“In painting Cimabue fain had thought
“Giotto di Bondone was born at Del Colle, a village in the commune of Vespignano near Florence, according to Vasari, A.D. 1276, but more probably A.D. 1266. He went through his apprenticeship under Cimabue, and practised as a painter and architect not only in Florence, but in various parts of Italy, in free cities as well as in the courts of princes. On April 12, 1334, Giotto was appointed by the civic authorities of Florence, chief master of the Cathedral works, the city fortifications, and all public architectural undertakings, in an instrument of which the wording constitutes the most affectionate homage to the 'great and dear master.' Giotto died January 8, 1337." — Woltmann and Woermann's History of Painting.

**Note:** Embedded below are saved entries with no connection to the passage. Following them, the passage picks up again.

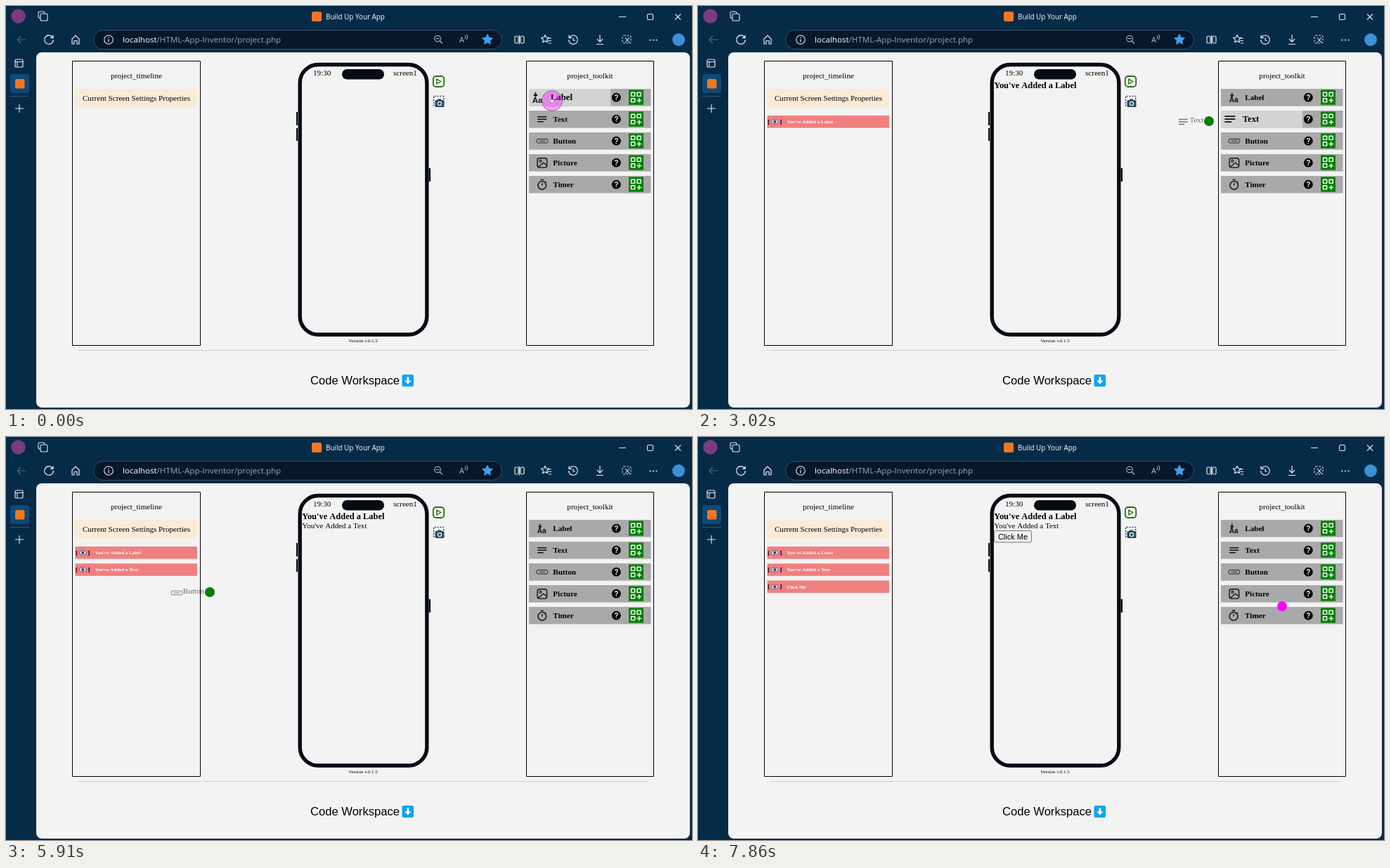
An HTML page with a canvas that plays this animation: 976x574 px, repeating every 8 s.

```html
<!DOCTYPE html>
<html lang="en">
<head>
<meta charset="utf-8">
<title>Build Up Your App</title>
<style>
  html, body { margin: 0; width: 100%; height: 100%; overflow: hidden; background: #052b47; }
  canvas { display: block; }
</style>
</head>
<body>
<canvas id="stage" width="976" height="574"></canvas>
<script>
const c = document.getElementById('stage').getContext('2d');
const LOOP = 8000;
const SERIF = '"Liberation Serif", "Times New Roman", serif';
const SANS = '"Liberation Sans", Arial, sans-serif';
const UI = '"Open Sans", "Noto Sans", sans-serif';
const PAGE = '#f3f3f3', INK = '#050c14', CHROME = '#e4eaef';

// Pointer positions: time, x, y. Each one holds until the next.
const PATH = [
  [0, 777, 135], [370, 765, 134], [490, 739, 139], [640, 713, 141], [790, 650, 146],
  [910, 601, 150], [1060, 561, 151], [1210, 531, 154], [1890, 597, 160], [2040, 685, 158],
  [2190, 783, 165], [2340, 804, 166], [2610, 803, 166], [2900, 775, 165], [3020, 727, 164],
  [3160, 700, 165], [3280, 650, 167], [3400, 590, 169], [3520, 534, 171], [4230, 570, 172],
  [4350, 618, 174], [4500, 690, 174], [4630, 770, 183], [4760, 781, 188], [4910, 774, 188],
  [5280, 772, 189], [5400, 680, 194], [5520, 589, 201], [5670, 490, 208], [5790, 390, 215],
  [5910, 290, 221], [6040, 205, 226], [6160, 171, 227], [6280, 211, 226], [7310, 448, 243],
  [7460, 725, 245], [7610, 833, 245], [7730, 832, 243], [7860, 831, 241]
];
const DRAGS = [
  { press: 120, lift: 370, drop: 1340 },
  { press: 2610, lift: 2900, drop: 3800 },
  { press: 4910, lift: 5280, drop: 6680 }
];
const HOVERS = [
  { on: 0, lit: 0, out: 640, end: 790 },
  { on: 2190, lit: 2900, out: 3160, end: 3280 },
  { on: 4630, lit: 4760, out: 5520, end: 5670 }
];
// Times at which the pointer starts growing, is full, and shrinks back.
const GROWS = [[0, 0, 490], [2190, 2340, 3020], [4630, 4760, 5400], [6680, 6810, 7310]];

const TOOLS = ['Label', 'Text', 'Button', 'Picture', 'Timer'];
const ITEMS = ["You've Added a Label", "You've Added a Text", 'Click Me'];

const within = (t, a, b) => t >= a && t < b;

function text(s, x, y, font, color = '#000', align = 'left') {
  c.font = font;
  c.fillStyle = color;
  c.textAlign = align;
  c.fillText(s, x, y);
}
function rect(x, y, w, h, color) {
  c.fillStyle = color;
  c.fillRect(x, y, w, h);
}
function paint(fill, stroke, width = 1) {
  if (fill) { c.fillStyle = fill; c.fill(); }
  if (stroke) { c.strokeStyle = stroke; c.lineWidth = width; c.stroke(); }
}
function round(x, y, w, h, r, fill, stroke, width) {
  c.beginPath();
  c.roundRect(x, y, w, h, r);
  paint(fill, stroke, width);
}
function disc(x, y, r, fill, stroke, width) {
  c.beginPath();
  c.arc(x, y, r, 0, Math.PI * 2);
  paint(fill, stroke, width);
}
function path(d, x, y, stroke, width = 1.2, fill) {
  c.save();
  c.translate(x, y);
  const p = new Path2D(d);
  if (fill) { c.fillStyle = fill; c.fill(p); }
  if (stroke) {
    c.strokeStyle = stroke;
    c.lineWidth = width;
    c.lineJoin = 'round';
    c.stroke(p);
  }
  c.restore();
}
function star(x, y, r, fill, stroke) {
  c.beginPath();
  for (let i = 0; i < 10; i++) {
    const a = -Math.PI / 2 + i * Math.PI / 5, k = i % 2 ? r * .48 : r;
    c.lineTo(x + k * Math.cos(a), y + k * Math.sin(a));
  }
  c.closePath();
  c.lineJoin = 'round';
  paint(fill, stroke, 1.2);
}

function drawBrowser() {
  rect(0, 0, 976, 574, '#052b47');
  disc(17.5, 14.5, 10.2, '#7b3a82');
  round(46, 8, 9, 9, 2, null, CHROME, 1.1);
  round(49, 11, 10, 10, 2, '#052b47', CHROME, 1.1);
  round(435, 8, 14, 14, 2.5, '#f37623');
  text('Build Up Your App', 455, 19, '9.9px ' + UI, '#fff');
  path('M-5 0H5', 877, 15.5, CHROME, 1);
  round(912.5, 11.5, 8, 8, 1.5, null, CHROME, 1.1);
  path('M-4-4L4 4M4-4L-4 4', 956, 15.5, CHROME, 1.1);

  path('M7 0H-6M-1-5L-6 0L-1 5', 22, 48, '#4f687b');
  path('M5.5-3A6.3 6.3 0 1 0 6.3 0M6-6.5V-2.7H2', 61, 48, CHROME, 1.3);
  path('M-5-1L0-6L5-1V6H2V1.5H-2V6H-5Z', 99, 48, CHROME, 1.2);

  round(124.5, 34.5, 581, 27, 13.5, '#07182a', '#3a5064');
  disc(146, 48, 6.3, null, CHROME, 1.1);
  path('M0-.8V3.4M0-3.4V-2.1', 146, 48, CHROME, 1.2);
  text('localhost', 166, 52, '11.6px ' + UI, '#fff');
  const w = c.measureText('localhost').width;
  text('/HTML-App-Inventor/project.php', 166 + w, 52, '11.6px ' + UI, '#9aa8b4');
  disc(614, 46.5, 4.3, null, '#b4c0ca', 1.1);
  path('M3 3L7 7M-2.3 0H2.3', 614, 46.5, '#b4c0ca', 1.1);
  text('A', 645, 52, '11px ' + UI, '#b4c0ca');
  path('M0-3Q1.8-1 0 2M2.5-4.5Q5-1 2.5 3', 653, 45, '#b4c0ca', 1);
  star(685, 48, 7.5, '#3f9ff0', '#3f9ff0');

  round(724, 43, 5, 10, 1.5, null, CHROME, 1.2);
  round(732, 43, 5, 10, 1.5, null, CHROME, 1.2);
  path('M0-6.5V6.5', 730.5, 48, CHROME, 1);
  star(767, 47, 5.8, null, CHROME);
  path('M1-1H7M2 2.5H7M3 6H7', 769, 47, CHROME, 1.2);
  path('M-5.5-3A6.3 6.3 0 1 1-6.3 0M-6-6.5V-2.7H-2M0-3V1H3', 807, 48, CHROME);
  path('M0-7V3M-4-1L0 3.2L4-1M-5 6.5H5', 845, 48, CHROME);
  c.setLineDash([2.5, 2]);
  round(877, 42, 12, 11, 2, null, CHROME, 1.1);
  c.setLineDash([]);
  path('M-3-3L3 4M3-3L-3 4', 884, 48, CHROME, 1.1);
  for (const x of [916.5, 921, 925.5]) disc(x, 48.5, 1.1, CHROME);
  disc(957, 48, 9, '#3f8fd8');

  round(13, 76, 11, 11, 2, null, CHROME, 1.2);
  path('M-5-2H6M-2-2V5', 18, 81.5, CHROME, 1.1);
  round(6, 97, 27, 27, 4, '#0d4a78');
  round(13, 104, 13.5, 13.5, 2.5, '#f37623');
  rect(6, 128, 27, 1, '#3d586c');
  path('M-6 0H6M0-6V6', 19, 146, CHROME, 1.1);
}

function drawPhone() {
  rect(413, 151, 2, 19, INK);
  rect(413, 174, 2, 18, INK);
  rect(601.5, 231, 2.5, 19, INK);
  round(418.2, 83.5, 180.6, 384.5, 26, PAGE, INK, 5.4);
  round(478, 90, 60, 14.5, 7.2, INK);
  text('19:30', 437, 98.5, '11.1px ' + SERIF);
  text('screen1', 551, 98.5, '11.1px ' + SERIF);
  text('Version v.0.1.5', 508, 479, '6.9px ' + SERIF, '#000', 'center');

  const green = '#2a6b1f', slate = '#2b4a5a';
  round(607.8, 100, 15.4, 15, 4, '#eaf6e4', green, 1.8);
  path('M-2.5-3.5L3.5 0L-2.5 3.5Z', 615.3, 107.5, green, 1.4);
  c.setLineDash([2, 1.8]);
  path('M-7 7V-7H7V-1', 615.5, 135.5, slate, 1.6);
  c.setLineDash([]);
  round(610.5, 134, 13, 10, 1.5, slate);
  rect(614, 132.5, 5, 2, slate);
  disc(617, 139, 2.6, slate, PAGE, 1.3);
}

function drawPage() {
  round(43, 66, 930, 506, 8, PAGE);
  c.strokeStyle = '#000';
  c.lineWidth = 1;
  c.strokeRect(94.5, 78.5, 182, 405);
  c.strokeRect(740.5, 78.5, 181, 405);
  text('project_timeline', 185.5, 103, '11.1px ' + SERIF, '#000', 'center');
  text('project_toolkit', 831, 103, '11.1px ' + SERIF, '#000', 'center');
  rect(98, 118, 174, 27, '#faebd7');
  text('Current Screen Settings Properties', 185.5, 135, '11.1px ' + SERIF, '#000', 'center');
  rect(102, 490, 812, 1, '#cfcfcf');
  text('Code Workspace', 433, 539, '16.6px ' + SANS);
  round(563.5, 525, 16.5, 17, 2, '#0ea5f0');
  path('M-1.4-5H1.4V0H4.6L0 5L-4.6 0H-1.4Z', 571.8, 533.5, null, 0, '#fff');
}

const icons = [
  (x, y) => {
    text('Aa', x - 7, y + 7, 'bold 10px ' + SANS, '#111');
    path('M0-6.5V-2M-2.3-3.5L0-1.4L2.3-3.5', x - 3, y, '#111', 1.5);
  },
  (x, y) => path('M-6.5-3.5H6.5M-6.5 0H6.5M-6.5 3.5H2', x, y, '#111', 1.5),
  (x, y) => {
    round(x - 7.5, y - 2.8, 15.5, 5.6, 1.5, null, '#222', 1);
    path('M-4 0H4.5', x, y, '#222', 1);
  },
  (x, y) => {
    round(x - 6.7, y - 6.5, 13.6, 13.4, 3, null, '#111', 1.4);
    disc(x - 2.3, y - 2.3, 1.5, null, '#111', 1.1);
    path('M-5.5 6L2 0L6.5 3.5', x, y, '#111', 1.3);
  },
  (x, y) => {
    disc(x, y + 1.2, 5.8, null, '#111', 1.5);
    path('M-2.2-6.8H2.2M0 1.2V-2M4.6-4.2L5.8-3', x, y, '#111', 1.4);
  }
];

function hoverOf(i, t) {
  if (i === 4) return { amount: t >= 7860 ? .1 : 0, lit: false };
  const h = HOVERS[i];
  if (!h || !within(t, h.on, h.end)) return { amount: 0, lit: false };
  return { amount: t < h.out ? 1 : .4, lit: within(t, h.lit, h.out) };
}

function drawTool(i, t) {
  const y = 118 + 31 * i, mid = y + 12.2;
  const { amount, lit } = hoverOf(i, t);
  rect(744, y, 173.5, 24.6, '#a9a9a9');
  if (lit) rect(744, y, 116, 24.6, '#d3d3d3');

  const k = 1 + .15 * amount;
  c.save();
  c.translate(802, mid);
  c.scale(k, k);
  icons[i](-39.3, 0);
  text(TOOLS[i], -23.7, 3.6, 'bold 11.1px ' + SERIF);
  c.restore();

  disc(868.3, mid, 6.4, '#000');
  text('?', 868.3, mid + 3.7, 'bold 10px ' + SANS, '#fff', 'center');
  rect(886, y + 1.5, 21, 21.2, '#008000');
  for (const [dx, dy] of [[-7, -7], [1.5, -7], [-7, 1.5]])
    round(896.5 + dx, mid + dy, 5.2, 5.2, .5, null, '#fff', 1.4);
  path('M-3.2 0H3.2M0-3.2V3.2', 900.8, mid + 4.3, '#fff', 1.4);
}

function itemColor(i, t) {
  if (i < 2 || t >= 7610) return '#f08080';
  return t < 7310 ? '#80407f' : t < 7460 ? '#a8607f' : '#d07080';
}

function drawItem(i, t) {
  const y = 156 + 24.2 * i, mid = y + 8.8;
  rect(98.5, y, 173.5, 17.6, itemColor(i, t));
  text('[', 99, mid + 2.8, 'bold 9px ' + SERIF);
  text(']', 116.5, mid + 2.8, 'bold 9px ' + SERIF);
  c.beginPath();
  c.ellipse(109.3, mid, 4.8, 3.1, 0, 0, Math.PI * 2);
  paint('#e4e0ee', '#5d5478', 1);
  disc(109.3, mid, 2, '#38406e');
  text(ITEMS[i], 126.5, mid + 2.4, 'bold 6.95px ' + SERIF, '#fff');
}

function drawAdded(i) {
  if (i === 0) text(ITEMS[0], 421.3, 117, 'bold 12.45px ' + SERIF);
  if (i === 1) text(ITEMS[1], 421.3, 130, '11px ' + SERIF);
  if (i === 2) {
    round(421.5, 133.5, 53, 16.5, 2, '#efefef', '#767676');
    text(ITEMS[2], 448, 145.6, '11px ' + SANS, '#000', 'center');
  }
}

function drawGhost(i, x, y) {
  c.save();
  c.globalAlpha = .55;
  text(TOOLS[i], x - 8, y + 2.4, '11.1px ' + SERIF, '#000', 'right');
  icons[i](x - 17 - c.measureText(TOOLS[i]).width, y + 1);
  c.restore();
}

function drawPointer(t, x, y, pressed) {
  const grow = GROWS.find(g => within(t, g[0], g[2]));
  if (!grow) return disc(x, y, 7, pressed ? '#008000' : '#ff00ff');
  const r = t < grow[1] ? 10.6 : 14.6;
  disc(x, y, r, pressed ? '#048204' : 'rgba(255,0,255,.35)',
    pressed ? '#5fae5f' : 'rgba(120,100,125,.75)', 1);
  disc(x, y, r > 12 ? 2 : 1.4, '#fff');
}

function draw(t) {
  drawBrowser();
  drawPage();
  drawPhone();
  TOOLS.forEach((_, i) => drawTool(i, t));
  DRAGS.forEach((d, i) => {
    if (t < d.drop) return;
    drawItem(i, t);
    drawAdded(i);
  });
  const [, x, y] = PATH.findLast(p => p[0] <= t);
  DRAGS.forEach((d, i) => {
    if (within(t, d.lift, d.drop)) drawGhost(i, x, y);
  });
  drawPointer(t, x, y, DRAGS.some(d => within(t, d.press, d.drop)));
}

function tick() {
  draw(performance.now() % LOOP);
  requestAnimationFrame(tick);
}
tick();
</script>
</body>
</html>
```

For a good account of the Campanile, see Susan and Joanna Horner's Walks in Florence, v. I, pp. 62–66; Art. in Macmillan's Mag., April, 1877, by Sidney Colvin, - Giotto's Gospel of Labor.
But the thing grows somewhat hard to bear
When I find a Giotto join the rest.
Print the blue sky with twig and leaf
'Twixt the aloes, I used to learn in chief,
By a gift God grants me now and then,
For pleasure or profit, her men alive
But with empty cells of the human hive;
The church's apsis, aisle or nave,
Its face set full for the sun to shave.
Wherever an outline weakens and wanes
Stands One whom each fainter pulse-tick pains :
Each tinge not wholly escape the plaster,
St. 4. By a gift God grants me now and then: the gift of spiritual vision.
St. 6. “He sees the ghosts of the early Christian masters, whose work has never been duly appreciated, standing sadly by each mouldering Italian Fresco." — Dowden.
They are safe in heaven with their backs to it,
Round the works of, you of the little wit !
Now that they see God face to face,
But the wronged great souls — can they be quit
Where you style them, you of the little wit,
Not dreaming that Old and New are fellows:
Da Vincis derive in good time from Dellos.
And a handsome word or two give help,
And the puppy pack of poodles yelp.
Of brow once prominent and starry,
For his peerless painting? (see Vasari.)
St. 8. Much they reck of your praise and you! the Michaels and Rafaels. Leonardo da Vinci (b. at Vinci, in the Val d'Arno, below Florence, 1452); “in him the two lines of artistic descent, tracing from classic Rome and Christian Byzantium, meet." — Heaton's History of Painting. Dello di Niccolo Delli, painter and sculptor, fi. first half 15th cent.
St. 9. “Stefano is extolled by Vasari as having left Giotto himself far behind, but it is very difficult to ascertain what were really his works." — Heaton. “Stefano appears from Landinio's Commentary on Dante to have been called scimia